Schnetzer: Totally leaned into them! Go all the way, full bore, 110 percent, full steam ahead! [Laughs] And I just remembered, I even played a dual character. It was the reverse of what they usually do. I left the show for six months, and when I came back, I appeared to be Cass, but as the storyline went on, it turned out that this look-alike was holding Cass hostage, and you only started to see chinks in his armor or in his fašade, you started to see strange idiosyncrasies, or tics, or something, and then the audience grew aware that this wasn't really Cass. I even ended up having to fight myself! I had a fist fight with myself so I could escape captivity. [Laughs]
Soap Central: That's amazing. Did they bring in a double for that?
Schnetzer: They had a double with a stunt wig that was curly like my hair, and they used split screen. We'd shoot the bad guy's half of the scene, and they'd have a line where they'd split, and then we would rehearse, I would go change into the wardrobe and whatever makeup difference there was for Cass, and then, say I was at a table, and the bad guy was on the right as you look at the screen, there would be a double on the left of the screen doing lines with me, and then we would reshoot, and I'd have to sit on the left side of the screen, and the double would take the place on the right, and then they would superimpose the two through the miracle of technology.
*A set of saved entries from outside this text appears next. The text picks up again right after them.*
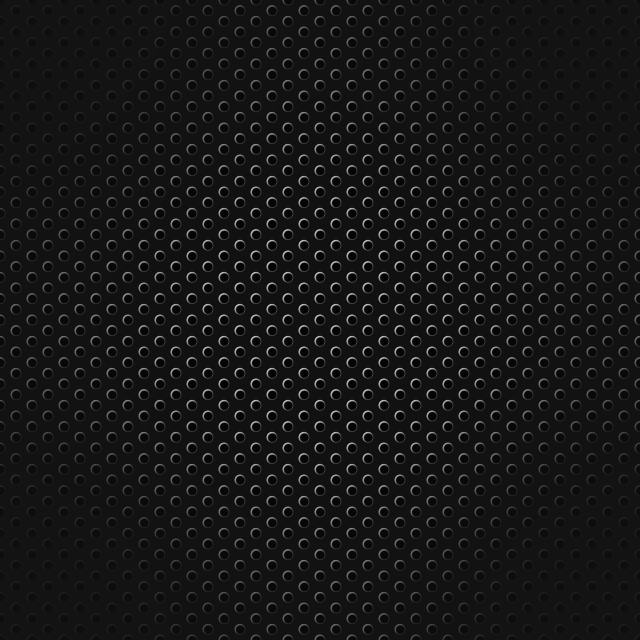
A three.js fragment shader for this pattern:

```glsl
// Dark perforated metal plate: round holes on a staggered lattice, 20 x 30 cells
// with two holes each. Every hole is a dark disc set inside a bevelled rim lit
// from the upper left; a periodic glow fades the rims towards the corners.

#define CELLS vec2(20.0, 30.0)
#define RIM_RADIUS 0.0086
#define HOLE_RADIUS 0.0064
#define HOLE_SHIFT 0.0007
#define EDGE_SOFTNESS 0.0009
#define PLATE_GREY 0.07
#define HOLE_GREY 0.016
#define RIM_DIM 0.25
#define RIM_BRIGHT 0.76
#define CORNER_GLOW 0.06

varying vec2 vUv;

const float TAU = 6.2831853;
const vec2 LIGHT_DIR = vec2(-0.7071, 0.7071);

// Offset from the nearest hole centre, in canvas units
vec2 nearestHole(vec2 uv) {
  vec2 grid = uv * CELLS;
  vec2 corner = (fract(grid + 0.5) - 0.5) / CELLS;
  vec2 middle = (fract(grid) - 0.5) / CELLS;
  return dot(corner, corner) < dot(middle, middle) ? corner : middle;
}

// Coverage of a disc with a smoothed edge
float disc(vec2 p, float radius) {
  return 1.0 - smoothstep(-EDGE_SOFTNESS, EDGE_SOFTNESS, length(p) - radius);
}

// Wrapping glow: 1 in the centre, falling to CORNER_GLOW in the corners
float plateGlow(vec2 uv) {
  vec2 wave = cos(TAU * uv);
  float level = 0.5 - 0.25 * (wave.x + wave.y);
  return mix(CORNER_GLOW, 1.0, smoothstep(0.08, 0.95, level));
}

void main() {
  vec2 p = nearestHole(vUv);
  float glow = plateGlow(vUv);
  float plate = PLATE_GREY + 0.008 * (0.5 - glow);

  // Bevelled rim: brightest where it faces the light, darker inwards
  float dist = length(p);
  float facing = dot(p / max(dist, 0.00001), LIGHT_DIR);
  float lit = mix(RIM_DIM, RIM_BRIGHT, smoothstep(-0.7, 1.0, facing));
  float bevel = smoothstep(HOLE_RADIUS - 2.0 * HOLE_SHIFT, RIM_RADIUS - HOLE_SHIFT, dist);
  float rim = mix(plate, lit * mix(0.45, 1.0, bevel), glow);

  // Dark opening, shifted away from the light
  float hole = mix(plate, HOLE_GREY, mix(0.3, 1.0, glow));

  float grey = mix(plate, rim, disc(p, RIM_RADIUS));
  grey = mix(grey, hole, disc(p + LIGHT_DIR * HOLE_SHIFT, HOLE_RADIUS));
  gl_FragColor = vec4(vec3(grey), 1.0);
}
```
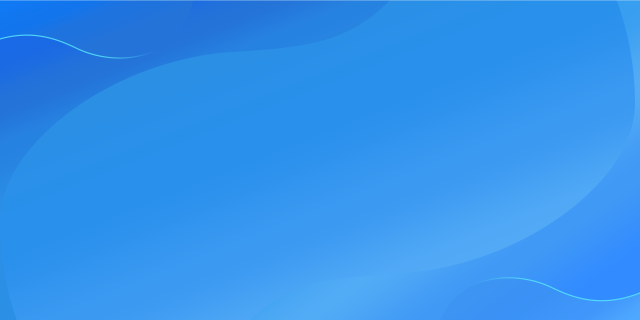
Reproduce this background procedurally as a Shadertoy shader.

```glsl
// Blue banner: a diagonal gradient sheet framed by two sweeping corner waves,
// each holding a smaller blob with a thin cyan crest. Edges are cubic Beziers
// solved along one axis; the lower right corner reuses them turned half round.

const vec2 GRID = vec2(768.0, 384.0);   // design units, y pointing down
const float CREST_HALF_WIDTH = 0.7;
const vec3 CYAN = vec3(0.33, 0.88, 0.98);

vec2 bezier(vec2 a, vec2 b, vec2 c, vec2 d, float t) {
    float s = 1.0 - t;
    return s * s * s * a + 3.0 * s * t * (s * b + t * c) + t * t * t * d;
}

vec2 bezierTangent(vec2 a, vec2 b, vec2 c, vec2 d, float t) {
    float s = 1.0 - t;
    return s * s * (b - a) + 2.0 * s * t * (c - b) + t * t * (d - c);
}

// Signed distance estimate to a curve whose x rises steadily; positive for larger y.
float curveOffset(vec2 p, vec2 a, vec2 b, vec2 c, vec2 d) {
    float low = 0.0, high = 1.0;
    for (int i = 0; i < 16; i++) {
        float mid = 0.5 * (low + high);
        if (bezier(a, b, c, d, mid).x < p.x) low = mid; else high = mid;
    }
    float t = 0.5 * (low + high);
    vec2 away = p - bezier(a, b, c, d, t);
    vec2 dir = normalize(bezierTangent(a, b, c, d, t));
    return dir.x * away.y - dir.y * away.x;
}

// Large corner wave, solved along y: negative on the corner side.
float waveOffset(vec2 p) {
    vec2 q = p.yx;
    if (q.x < 63.0)
        return curveOffset(q, vec2(0, 468), vec2(55, 415), vec2(57, 360), vec2(63, 270));
    if (q.x < 265.0)
        return curveOffset(q, vec2(63, 270), vec2(76, 130), vec2(175, 0), vec2(265, 0));
    return curveOffset(q, vec2(265, 0), vec2(310, 0), vec2(350, 8), vec2(384, 20));
}

// Small corner blob, solved along x: negative inside.
float blobOffset(vec2 p) {
    if (p.x < 92.0)
        return curveOffset(p, vec2(-20, 54), vec2(30, 32), vec2(65, 45), vec2(92, 58));
    return curveOffset(p, vec2(92, 58), vec2(140, 81), vec2(215, 74), vec2(232, 0));
}

float fillCover(float offset, float pixel) {
    return clamp(0.5 - offset / pixel, 0.0, 1.0);
}

// Four colour stops along one axis.
vec3 gradient(float t, vec4 stops, vec3 a, vec3 b, vec3 c, vec3 d) {
    vec3 color = mix(a, b, smoothstep(stops.x, stops.y, t));
    color = mix(color, c, smoothstep(stops.y, stops.z, t));
    return mix(color, d, smoothstep(stops.z, stops.w, t));
}

// Lays wave, blob and fading crest of one corner over the base colour.
vec3 paintCorner(vec3 base, vec2 waveP, vec2 blobP, vec3 waveColor, vec3 blobColor, float pixel) {
    float blob = blobOffset(blobP);
    vec3 color = mix(base, waveColor, fillCover(waveOffset(waveP), pixel));
    color = mix(color, blobColor, fillCover(blob, pixel));
    float crest = fillCover(abs(blob) - CREST_HALF_WIDTH, pixel);
    float fade = 1.0 - smoothstep(110.0, 195.0, blobP.x);
    return mix(color, CYAN, crest * fade * 0.9);
}

void mainImage(out vec4 fragColor, in vec2 fragCoord) {
    vec2 uv = fragCoord / iResolution.xy;
    vec2 p = vec2(uv.x, 1.0 - uv.y) * GRID;
    vec2 turned = GRID - p;
    float pixel = GRID.y / iResolution.y;
    float slant = 0.4 * p.x + p.y;
    float steep = 0.7 * p.x + p.y;

    // Middle sheet
    vec3 color = gradient(slant, vec4(130, 300, 420, 530),
        vec3(0.17, 0.56, 0.89), vec3(0.16, 0.565, 0.925),
        vec3(0.23, 0.60, 0.945), vec3(0.32, 0.665, 0.965));

    // Upper left corner
    vec3 darkWave = gradient(slant, vec4(65, 130, 180, 260),
        vec3(0.10, 0.41, 0.90), vec3(0.14, 0.45, 0.85),
        vec3(0.15, 0.51, 0.88), vec3(0.17, 0.56, 0.90));
    vec3 darkBlob = gradient(slant, vec4(0, 40, 70, 105),
        vec3(0.06, 0.48, 0.96), vec3(0.07, 0.46, 0.93),
        vec3(0.12, 0.45, 0.87), vec3(0.14, 0.45, 0.85));
    color = paintCorner(color, p, p, darkWave, darkBlob, pixel);

    // Lower right corner
    vec3 lightWave = gradient(steep, vec4(540, 640, 745, 840),
        vec3(0.22, 0.62, 0.94), vec3(0.32, 0.67, 0.96),
        vec3(0.25, 0.60, 0.96), vec3(0.20, 0.55, 1.0));
    vec3 lightBlob = gradient(steep, vec4(750, 800, 865, 920),
        vec3(0.24, 0.58, 0.95), vec3(0.23, 0.57, 0.96),
        vec3(0.25, 0.59, 0.98), vec3(0.31, 0.66, 1.0));
    color = paintCorner(color, turned - vec2(6, -6), turned - vec2(14, -19),
        lightWave, lightBlob, pixel);

    // Pale hairline along the top
    color = mix(color, vec3(0.75, 0.87, 0.97), 0.4 * fillCover(p.y - 1.0, pixel));
    fragColor = vec4(color, 1.0);
}
```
And with the fight, I had to learn both sides of the fight!
Soap Central: So, double the work!
Schnetzer: Yeah! But they paid me extra for it -- I got time and a half. [Laughs]
Soap Central: Is there anything that you didn't get the chance to do during your run on soaps that you would have loved to have done?
Schnetzer: No. They had me do so much, I was completely satisfied. I would do my own stunts, I would jump off moving boats, I did car driving stunts in Mallorca, we did location shoots to various places. Gosh, playing with all kinds of wonderful actors. I couldn't have asked for more.
Soap Central: Sounds like it truly was an amazing career. Is there anything else that you'd like to add? Maybe any other memories that you've unearthed now that you've started writing about your life?
Schnetzer: Well, I've only gotten to age twelve, so not into soap operas just yet! [Laughs]
Soap Central: Well then, we'll have to speak again! Is there anything else about A Case of Blue that you'd like to add?
Schnetzer: All I would ask is that the audience be gentle; it's an extremely low-budget film, so some of the technical aspects are not what we hoped they would be, but the performances are lovely, and it's a heartfelt story. We've won some awards at a couple of film festivals, so I hope people will see it and enjoy it. I tried to create a character that people could really identify with and relate to, which has always been my goal as an actor. Somebody once said the sign of good acting is, "When you look at it, do you believe that person?" And I will always try to do that.
What do you think about our interview with Stephen Schnetzer? What are your favorite moments from his time as Another World's Cass Winthrop? Would you welcome him to daytime again on another soap opera? If so, which show and what kind of role do you think he'd be good in? We want to hear from you -- and there are many ways you can share your thoughts.